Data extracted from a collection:
"""

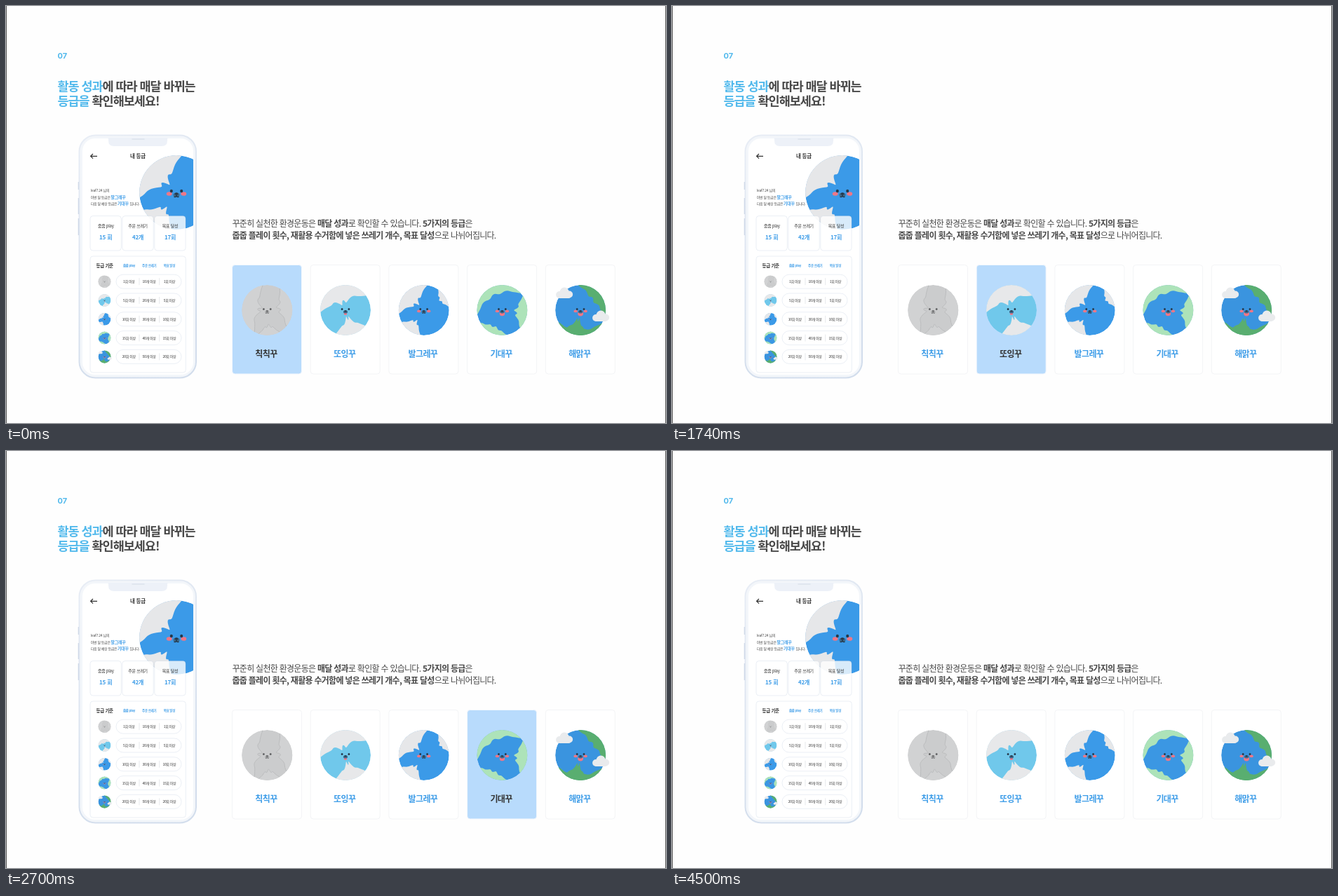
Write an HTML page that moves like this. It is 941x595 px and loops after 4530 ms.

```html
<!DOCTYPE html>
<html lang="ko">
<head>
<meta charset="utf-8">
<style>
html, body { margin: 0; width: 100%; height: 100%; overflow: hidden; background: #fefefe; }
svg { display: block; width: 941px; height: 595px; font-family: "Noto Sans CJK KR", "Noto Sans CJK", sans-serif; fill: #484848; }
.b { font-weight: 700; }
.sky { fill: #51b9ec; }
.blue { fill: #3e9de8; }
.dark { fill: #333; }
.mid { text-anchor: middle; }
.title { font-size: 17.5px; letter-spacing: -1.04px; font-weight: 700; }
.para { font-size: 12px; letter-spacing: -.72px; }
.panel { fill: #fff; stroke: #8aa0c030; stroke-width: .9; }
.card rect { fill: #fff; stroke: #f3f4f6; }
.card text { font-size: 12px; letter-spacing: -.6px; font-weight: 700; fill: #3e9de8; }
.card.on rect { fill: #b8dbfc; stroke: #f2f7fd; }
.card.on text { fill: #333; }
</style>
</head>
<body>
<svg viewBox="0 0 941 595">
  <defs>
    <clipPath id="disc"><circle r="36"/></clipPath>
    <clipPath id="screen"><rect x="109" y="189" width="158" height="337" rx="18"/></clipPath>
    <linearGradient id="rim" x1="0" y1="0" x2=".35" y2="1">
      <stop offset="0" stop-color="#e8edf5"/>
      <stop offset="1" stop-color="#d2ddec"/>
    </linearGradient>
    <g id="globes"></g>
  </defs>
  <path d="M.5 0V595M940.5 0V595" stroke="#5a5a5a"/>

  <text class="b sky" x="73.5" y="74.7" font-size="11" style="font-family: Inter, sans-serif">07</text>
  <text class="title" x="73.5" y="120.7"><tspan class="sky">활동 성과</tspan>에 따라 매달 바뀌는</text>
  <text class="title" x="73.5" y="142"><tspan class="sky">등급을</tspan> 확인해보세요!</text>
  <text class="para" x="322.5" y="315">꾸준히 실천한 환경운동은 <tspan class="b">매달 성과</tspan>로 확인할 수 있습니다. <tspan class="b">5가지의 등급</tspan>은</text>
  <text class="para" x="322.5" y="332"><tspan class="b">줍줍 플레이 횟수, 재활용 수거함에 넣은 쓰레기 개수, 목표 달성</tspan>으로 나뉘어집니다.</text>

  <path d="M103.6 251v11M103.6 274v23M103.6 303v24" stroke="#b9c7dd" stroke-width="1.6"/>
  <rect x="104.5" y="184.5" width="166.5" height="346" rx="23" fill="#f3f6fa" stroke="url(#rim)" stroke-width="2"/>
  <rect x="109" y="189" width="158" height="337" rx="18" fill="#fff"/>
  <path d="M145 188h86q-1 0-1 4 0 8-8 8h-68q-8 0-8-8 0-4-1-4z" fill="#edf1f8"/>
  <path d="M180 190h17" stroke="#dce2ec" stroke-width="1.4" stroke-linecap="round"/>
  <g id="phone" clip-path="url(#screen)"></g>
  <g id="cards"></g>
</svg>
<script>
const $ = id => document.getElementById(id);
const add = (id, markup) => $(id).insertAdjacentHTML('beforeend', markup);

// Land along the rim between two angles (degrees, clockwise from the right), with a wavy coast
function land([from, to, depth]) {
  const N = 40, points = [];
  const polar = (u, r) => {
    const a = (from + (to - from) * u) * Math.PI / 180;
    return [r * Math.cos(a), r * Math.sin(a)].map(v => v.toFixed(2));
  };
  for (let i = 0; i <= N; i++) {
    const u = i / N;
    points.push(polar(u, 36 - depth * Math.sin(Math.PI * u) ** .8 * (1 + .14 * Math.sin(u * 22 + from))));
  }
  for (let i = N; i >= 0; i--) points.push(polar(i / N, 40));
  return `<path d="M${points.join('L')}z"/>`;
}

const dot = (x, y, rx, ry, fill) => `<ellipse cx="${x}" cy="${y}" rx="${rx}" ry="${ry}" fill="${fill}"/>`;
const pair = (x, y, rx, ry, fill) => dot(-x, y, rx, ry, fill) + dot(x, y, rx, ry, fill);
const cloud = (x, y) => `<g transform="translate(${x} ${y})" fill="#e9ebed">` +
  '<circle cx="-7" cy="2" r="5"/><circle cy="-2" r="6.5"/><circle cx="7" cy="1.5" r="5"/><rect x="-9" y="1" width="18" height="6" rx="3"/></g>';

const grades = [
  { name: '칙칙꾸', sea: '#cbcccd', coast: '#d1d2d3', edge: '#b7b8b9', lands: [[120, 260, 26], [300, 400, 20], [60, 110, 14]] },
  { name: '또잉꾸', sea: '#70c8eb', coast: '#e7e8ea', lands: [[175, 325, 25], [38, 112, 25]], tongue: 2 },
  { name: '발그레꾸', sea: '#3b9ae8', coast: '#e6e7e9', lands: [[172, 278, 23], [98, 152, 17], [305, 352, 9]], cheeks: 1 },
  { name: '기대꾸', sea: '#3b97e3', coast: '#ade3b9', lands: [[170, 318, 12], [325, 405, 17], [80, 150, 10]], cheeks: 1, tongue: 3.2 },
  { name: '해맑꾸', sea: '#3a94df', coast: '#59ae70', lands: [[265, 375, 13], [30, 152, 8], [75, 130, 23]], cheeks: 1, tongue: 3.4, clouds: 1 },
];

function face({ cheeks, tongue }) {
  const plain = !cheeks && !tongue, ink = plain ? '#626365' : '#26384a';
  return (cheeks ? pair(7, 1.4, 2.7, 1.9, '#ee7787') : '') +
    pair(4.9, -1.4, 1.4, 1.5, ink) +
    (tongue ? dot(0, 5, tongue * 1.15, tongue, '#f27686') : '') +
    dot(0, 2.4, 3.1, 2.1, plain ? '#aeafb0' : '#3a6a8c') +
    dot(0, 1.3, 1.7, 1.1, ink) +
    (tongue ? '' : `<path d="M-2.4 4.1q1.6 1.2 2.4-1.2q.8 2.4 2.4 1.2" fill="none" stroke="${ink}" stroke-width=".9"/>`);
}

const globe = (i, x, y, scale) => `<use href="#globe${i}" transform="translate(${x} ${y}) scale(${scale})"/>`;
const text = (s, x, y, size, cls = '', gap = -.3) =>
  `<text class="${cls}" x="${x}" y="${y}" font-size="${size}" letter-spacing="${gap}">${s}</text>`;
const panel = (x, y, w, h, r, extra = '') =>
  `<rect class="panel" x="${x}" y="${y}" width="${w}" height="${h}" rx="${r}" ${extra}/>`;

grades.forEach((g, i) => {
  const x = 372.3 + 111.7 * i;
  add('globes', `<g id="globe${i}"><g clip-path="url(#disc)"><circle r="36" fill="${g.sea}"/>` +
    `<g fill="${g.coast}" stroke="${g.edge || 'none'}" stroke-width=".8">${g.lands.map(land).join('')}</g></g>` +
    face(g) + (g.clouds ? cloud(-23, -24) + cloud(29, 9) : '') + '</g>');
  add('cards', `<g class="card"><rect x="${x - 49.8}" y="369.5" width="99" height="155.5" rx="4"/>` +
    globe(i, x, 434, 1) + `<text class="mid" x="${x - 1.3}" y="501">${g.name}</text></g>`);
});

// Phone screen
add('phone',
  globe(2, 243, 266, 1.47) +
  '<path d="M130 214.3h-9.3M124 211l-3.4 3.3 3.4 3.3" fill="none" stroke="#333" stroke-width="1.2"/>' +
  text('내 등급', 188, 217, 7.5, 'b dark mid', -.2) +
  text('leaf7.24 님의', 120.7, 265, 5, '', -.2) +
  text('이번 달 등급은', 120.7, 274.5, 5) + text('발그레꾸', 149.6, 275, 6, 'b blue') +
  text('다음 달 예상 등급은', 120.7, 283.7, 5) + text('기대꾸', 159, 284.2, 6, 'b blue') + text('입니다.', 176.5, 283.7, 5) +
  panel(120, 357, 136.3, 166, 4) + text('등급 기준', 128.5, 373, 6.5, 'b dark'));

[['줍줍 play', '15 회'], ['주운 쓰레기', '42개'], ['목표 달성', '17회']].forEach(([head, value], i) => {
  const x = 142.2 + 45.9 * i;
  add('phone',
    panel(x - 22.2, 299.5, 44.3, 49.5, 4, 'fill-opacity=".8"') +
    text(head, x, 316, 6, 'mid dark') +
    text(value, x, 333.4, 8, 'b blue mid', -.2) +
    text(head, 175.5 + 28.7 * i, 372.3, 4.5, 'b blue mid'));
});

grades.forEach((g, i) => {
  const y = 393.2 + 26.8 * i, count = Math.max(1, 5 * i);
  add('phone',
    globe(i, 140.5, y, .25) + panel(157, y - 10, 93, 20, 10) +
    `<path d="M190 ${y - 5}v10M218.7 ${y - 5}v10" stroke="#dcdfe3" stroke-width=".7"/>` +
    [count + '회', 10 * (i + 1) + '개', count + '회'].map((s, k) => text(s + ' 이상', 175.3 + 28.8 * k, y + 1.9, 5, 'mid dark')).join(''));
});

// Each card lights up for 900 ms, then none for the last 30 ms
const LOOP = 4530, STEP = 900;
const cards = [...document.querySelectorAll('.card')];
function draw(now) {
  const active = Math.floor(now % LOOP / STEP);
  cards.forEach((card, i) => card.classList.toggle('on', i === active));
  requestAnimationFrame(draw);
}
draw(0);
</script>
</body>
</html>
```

"""
"""

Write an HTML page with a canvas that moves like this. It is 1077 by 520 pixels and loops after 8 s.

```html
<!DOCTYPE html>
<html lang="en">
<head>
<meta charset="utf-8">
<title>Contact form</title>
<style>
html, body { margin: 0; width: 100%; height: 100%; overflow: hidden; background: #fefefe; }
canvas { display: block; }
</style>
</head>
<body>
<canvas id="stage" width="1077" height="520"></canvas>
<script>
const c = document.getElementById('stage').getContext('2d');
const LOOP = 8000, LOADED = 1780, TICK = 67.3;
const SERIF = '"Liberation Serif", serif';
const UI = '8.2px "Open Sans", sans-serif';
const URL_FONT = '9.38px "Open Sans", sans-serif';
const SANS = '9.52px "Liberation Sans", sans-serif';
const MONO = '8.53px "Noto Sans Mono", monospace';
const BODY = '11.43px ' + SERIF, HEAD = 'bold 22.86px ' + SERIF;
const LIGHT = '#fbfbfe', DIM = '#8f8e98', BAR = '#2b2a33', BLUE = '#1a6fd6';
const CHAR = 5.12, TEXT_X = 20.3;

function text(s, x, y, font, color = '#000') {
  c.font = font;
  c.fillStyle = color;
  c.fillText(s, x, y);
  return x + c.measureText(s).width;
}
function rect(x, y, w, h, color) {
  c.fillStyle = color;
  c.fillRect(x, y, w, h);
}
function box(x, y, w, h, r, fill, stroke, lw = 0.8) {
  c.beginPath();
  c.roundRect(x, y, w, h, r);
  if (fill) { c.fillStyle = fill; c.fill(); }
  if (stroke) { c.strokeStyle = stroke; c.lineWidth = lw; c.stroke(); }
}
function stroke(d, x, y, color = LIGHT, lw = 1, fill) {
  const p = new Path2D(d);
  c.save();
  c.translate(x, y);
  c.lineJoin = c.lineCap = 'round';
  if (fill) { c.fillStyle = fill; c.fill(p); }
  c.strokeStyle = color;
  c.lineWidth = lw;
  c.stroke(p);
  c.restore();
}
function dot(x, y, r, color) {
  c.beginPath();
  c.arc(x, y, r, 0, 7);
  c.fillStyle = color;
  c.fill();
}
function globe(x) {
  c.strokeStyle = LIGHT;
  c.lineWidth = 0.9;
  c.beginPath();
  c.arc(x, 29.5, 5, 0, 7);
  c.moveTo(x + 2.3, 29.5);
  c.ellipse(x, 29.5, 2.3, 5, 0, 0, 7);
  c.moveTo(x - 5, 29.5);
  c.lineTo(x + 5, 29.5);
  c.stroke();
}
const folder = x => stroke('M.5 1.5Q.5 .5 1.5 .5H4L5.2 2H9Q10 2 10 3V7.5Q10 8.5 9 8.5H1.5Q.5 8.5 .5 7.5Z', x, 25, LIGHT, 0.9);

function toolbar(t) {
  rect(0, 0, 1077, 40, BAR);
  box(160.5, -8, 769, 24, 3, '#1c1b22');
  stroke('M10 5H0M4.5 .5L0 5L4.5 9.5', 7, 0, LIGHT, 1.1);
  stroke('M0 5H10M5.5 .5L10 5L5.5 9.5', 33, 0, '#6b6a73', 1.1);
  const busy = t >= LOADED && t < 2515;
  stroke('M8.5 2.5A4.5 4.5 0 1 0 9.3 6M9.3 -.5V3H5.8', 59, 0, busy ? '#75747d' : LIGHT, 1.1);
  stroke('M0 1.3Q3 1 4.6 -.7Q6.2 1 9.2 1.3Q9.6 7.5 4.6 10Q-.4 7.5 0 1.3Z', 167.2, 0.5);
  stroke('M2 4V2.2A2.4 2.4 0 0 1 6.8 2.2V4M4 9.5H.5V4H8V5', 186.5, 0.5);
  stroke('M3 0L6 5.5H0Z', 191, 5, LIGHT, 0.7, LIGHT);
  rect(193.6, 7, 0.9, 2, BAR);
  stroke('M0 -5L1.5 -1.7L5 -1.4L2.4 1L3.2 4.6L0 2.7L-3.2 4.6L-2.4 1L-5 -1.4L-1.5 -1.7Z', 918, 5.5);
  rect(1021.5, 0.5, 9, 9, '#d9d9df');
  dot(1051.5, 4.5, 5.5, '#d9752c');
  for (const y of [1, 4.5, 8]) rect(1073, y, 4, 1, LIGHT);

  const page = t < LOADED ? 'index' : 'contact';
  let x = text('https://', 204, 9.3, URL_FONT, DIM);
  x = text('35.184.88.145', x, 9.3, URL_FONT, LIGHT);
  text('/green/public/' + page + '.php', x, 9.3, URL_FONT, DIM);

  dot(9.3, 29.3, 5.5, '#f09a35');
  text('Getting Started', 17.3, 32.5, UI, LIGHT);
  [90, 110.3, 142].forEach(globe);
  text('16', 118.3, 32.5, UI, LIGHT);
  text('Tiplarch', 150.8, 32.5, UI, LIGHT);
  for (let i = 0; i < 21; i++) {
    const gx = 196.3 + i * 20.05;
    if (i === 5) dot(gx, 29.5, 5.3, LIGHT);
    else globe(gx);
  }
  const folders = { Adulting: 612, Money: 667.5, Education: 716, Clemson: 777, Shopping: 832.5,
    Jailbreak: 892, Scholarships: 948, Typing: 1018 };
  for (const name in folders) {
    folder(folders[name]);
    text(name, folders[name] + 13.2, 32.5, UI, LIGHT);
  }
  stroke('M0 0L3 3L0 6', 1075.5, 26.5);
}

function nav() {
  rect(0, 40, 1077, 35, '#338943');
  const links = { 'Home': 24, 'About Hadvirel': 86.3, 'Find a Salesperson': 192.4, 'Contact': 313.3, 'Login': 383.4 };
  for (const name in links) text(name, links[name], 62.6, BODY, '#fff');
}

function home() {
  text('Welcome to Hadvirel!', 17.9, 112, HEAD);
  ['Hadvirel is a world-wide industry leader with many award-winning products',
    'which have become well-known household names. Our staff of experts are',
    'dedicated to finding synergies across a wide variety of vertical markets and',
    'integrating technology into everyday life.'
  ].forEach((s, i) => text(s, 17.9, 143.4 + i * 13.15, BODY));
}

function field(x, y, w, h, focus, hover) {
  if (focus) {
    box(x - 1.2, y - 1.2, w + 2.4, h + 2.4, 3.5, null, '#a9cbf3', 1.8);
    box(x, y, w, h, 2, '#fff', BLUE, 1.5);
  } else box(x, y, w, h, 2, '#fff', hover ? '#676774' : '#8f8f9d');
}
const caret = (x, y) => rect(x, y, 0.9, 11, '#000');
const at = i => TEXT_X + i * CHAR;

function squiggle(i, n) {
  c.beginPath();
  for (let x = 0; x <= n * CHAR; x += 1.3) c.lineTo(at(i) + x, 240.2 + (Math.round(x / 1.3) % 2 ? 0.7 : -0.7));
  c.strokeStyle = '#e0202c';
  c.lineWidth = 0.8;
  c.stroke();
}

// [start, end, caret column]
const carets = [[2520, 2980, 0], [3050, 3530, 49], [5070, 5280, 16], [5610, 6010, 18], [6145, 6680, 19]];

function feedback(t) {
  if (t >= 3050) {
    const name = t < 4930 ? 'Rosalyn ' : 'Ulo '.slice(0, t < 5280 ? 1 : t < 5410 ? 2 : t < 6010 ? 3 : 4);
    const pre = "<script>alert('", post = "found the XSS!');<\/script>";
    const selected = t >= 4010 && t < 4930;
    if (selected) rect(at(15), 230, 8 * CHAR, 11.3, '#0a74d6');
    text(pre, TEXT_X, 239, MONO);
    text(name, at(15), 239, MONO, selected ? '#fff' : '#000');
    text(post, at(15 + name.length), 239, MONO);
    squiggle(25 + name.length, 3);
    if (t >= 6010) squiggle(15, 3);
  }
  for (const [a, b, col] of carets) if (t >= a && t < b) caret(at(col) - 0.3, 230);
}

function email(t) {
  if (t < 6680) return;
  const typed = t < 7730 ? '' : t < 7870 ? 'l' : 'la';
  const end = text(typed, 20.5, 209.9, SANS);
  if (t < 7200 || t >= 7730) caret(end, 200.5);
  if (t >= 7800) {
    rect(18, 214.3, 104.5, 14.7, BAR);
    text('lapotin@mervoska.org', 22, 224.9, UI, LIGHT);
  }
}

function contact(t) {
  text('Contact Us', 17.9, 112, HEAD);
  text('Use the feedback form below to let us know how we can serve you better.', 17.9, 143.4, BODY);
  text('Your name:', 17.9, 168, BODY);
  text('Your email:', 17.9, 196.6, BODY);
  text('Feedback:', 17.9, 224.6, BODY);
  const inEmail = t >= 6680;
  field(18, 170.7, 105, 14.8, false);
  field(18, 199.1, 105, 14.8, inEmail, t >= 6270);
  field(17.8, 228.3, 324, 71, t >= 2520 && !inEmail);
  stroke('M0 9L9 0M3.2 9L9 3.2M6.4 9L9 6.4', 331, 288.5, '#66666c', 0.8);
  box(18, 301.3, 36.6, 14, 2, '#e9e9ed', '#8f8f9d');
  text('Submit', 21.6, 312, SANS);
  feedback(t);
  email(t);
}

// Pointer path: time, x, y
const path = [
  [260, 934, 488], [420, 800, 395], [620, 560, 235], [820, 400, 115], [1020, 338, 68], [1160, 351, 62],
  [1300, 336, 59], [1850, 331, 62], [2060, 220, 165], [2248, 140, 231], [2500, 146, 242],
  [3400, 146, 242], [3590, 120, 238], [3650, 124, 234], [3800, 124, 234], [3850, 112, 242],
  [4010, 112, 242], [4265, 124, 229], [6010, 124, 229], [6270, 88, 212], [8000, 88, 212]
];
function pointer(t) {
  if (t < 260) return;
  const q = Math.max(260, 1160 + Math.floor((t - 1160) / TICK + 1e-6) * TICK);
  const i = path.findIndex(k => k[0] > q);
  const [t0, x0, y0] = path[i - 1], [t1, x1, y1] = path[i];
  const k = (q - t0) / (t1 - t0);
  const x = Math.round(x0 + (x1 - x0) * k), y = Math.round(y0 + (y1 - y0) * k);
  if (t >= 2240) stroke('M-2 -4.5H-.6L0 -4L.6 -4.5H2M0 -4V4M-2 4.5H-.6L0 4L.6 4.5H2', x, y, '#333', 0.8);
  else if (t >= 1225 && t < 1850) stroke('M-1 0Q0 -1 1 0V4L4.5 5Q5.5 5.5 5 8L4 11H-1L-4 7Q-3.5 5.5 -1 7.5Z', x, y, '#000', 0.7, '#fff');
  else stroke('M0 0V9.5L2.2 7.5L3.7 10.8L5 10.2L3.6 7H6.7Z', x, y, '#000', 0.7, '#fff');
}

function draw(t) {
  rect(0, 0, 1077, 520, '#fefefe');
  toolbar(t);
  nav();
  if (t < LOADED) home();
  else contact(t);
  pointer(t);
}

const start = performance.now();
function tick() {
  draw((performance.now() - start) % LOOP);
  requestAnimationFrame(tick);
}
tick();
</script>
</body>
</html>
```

"""

» **What to work on**: Every line of the records containing the word "height" must appear in the answer.

» **Answer box**:
html, body { margin: 0; width: 100%; height: 100%; overflow: hidden; background: #fefefe; }
svg { display: block; width: 941px; height: 595px; font-family: "Noto Sans CJK KR", "Noto Sans CJK", sans-serif; fill: #484848; }
    <clipPath id="screen"><rect x="109" y="189" width="158" height="337" rx="18"/></clipPath>
  <rect x="104.5" y="184.5" width="166.5" height="346" rx="23" fill="#f3f6fa" stroke="url(#rim)" stroke-width="2"/>
  <rect x="109" y="189" width="158" height="337" rx="18" fill="#fff"/>
  '<circle cx="-7" cy="2" r="5"/><circle cy="-2" r="6.5"/><circle cx="7" cy="1.5" r="5"/><rect x="-9" y="1" width="18" height="6" rx="3"/></g>';
  `<rect class="panel" x="${x}" y="${y}" width="${w}" height="${h}" rx="${r}" ${extra}/>`;
  add('cards', `<g class="card"><rect x="${x - 49.8}" y="369.5" width="99" height="155.5" rx="4"/>` +
html, body { margin: 0; width: 100%; height: 100%; overflow: hidden; background: #fefefe; }
<canvas id="stage" width="1077" height="520"></canvas>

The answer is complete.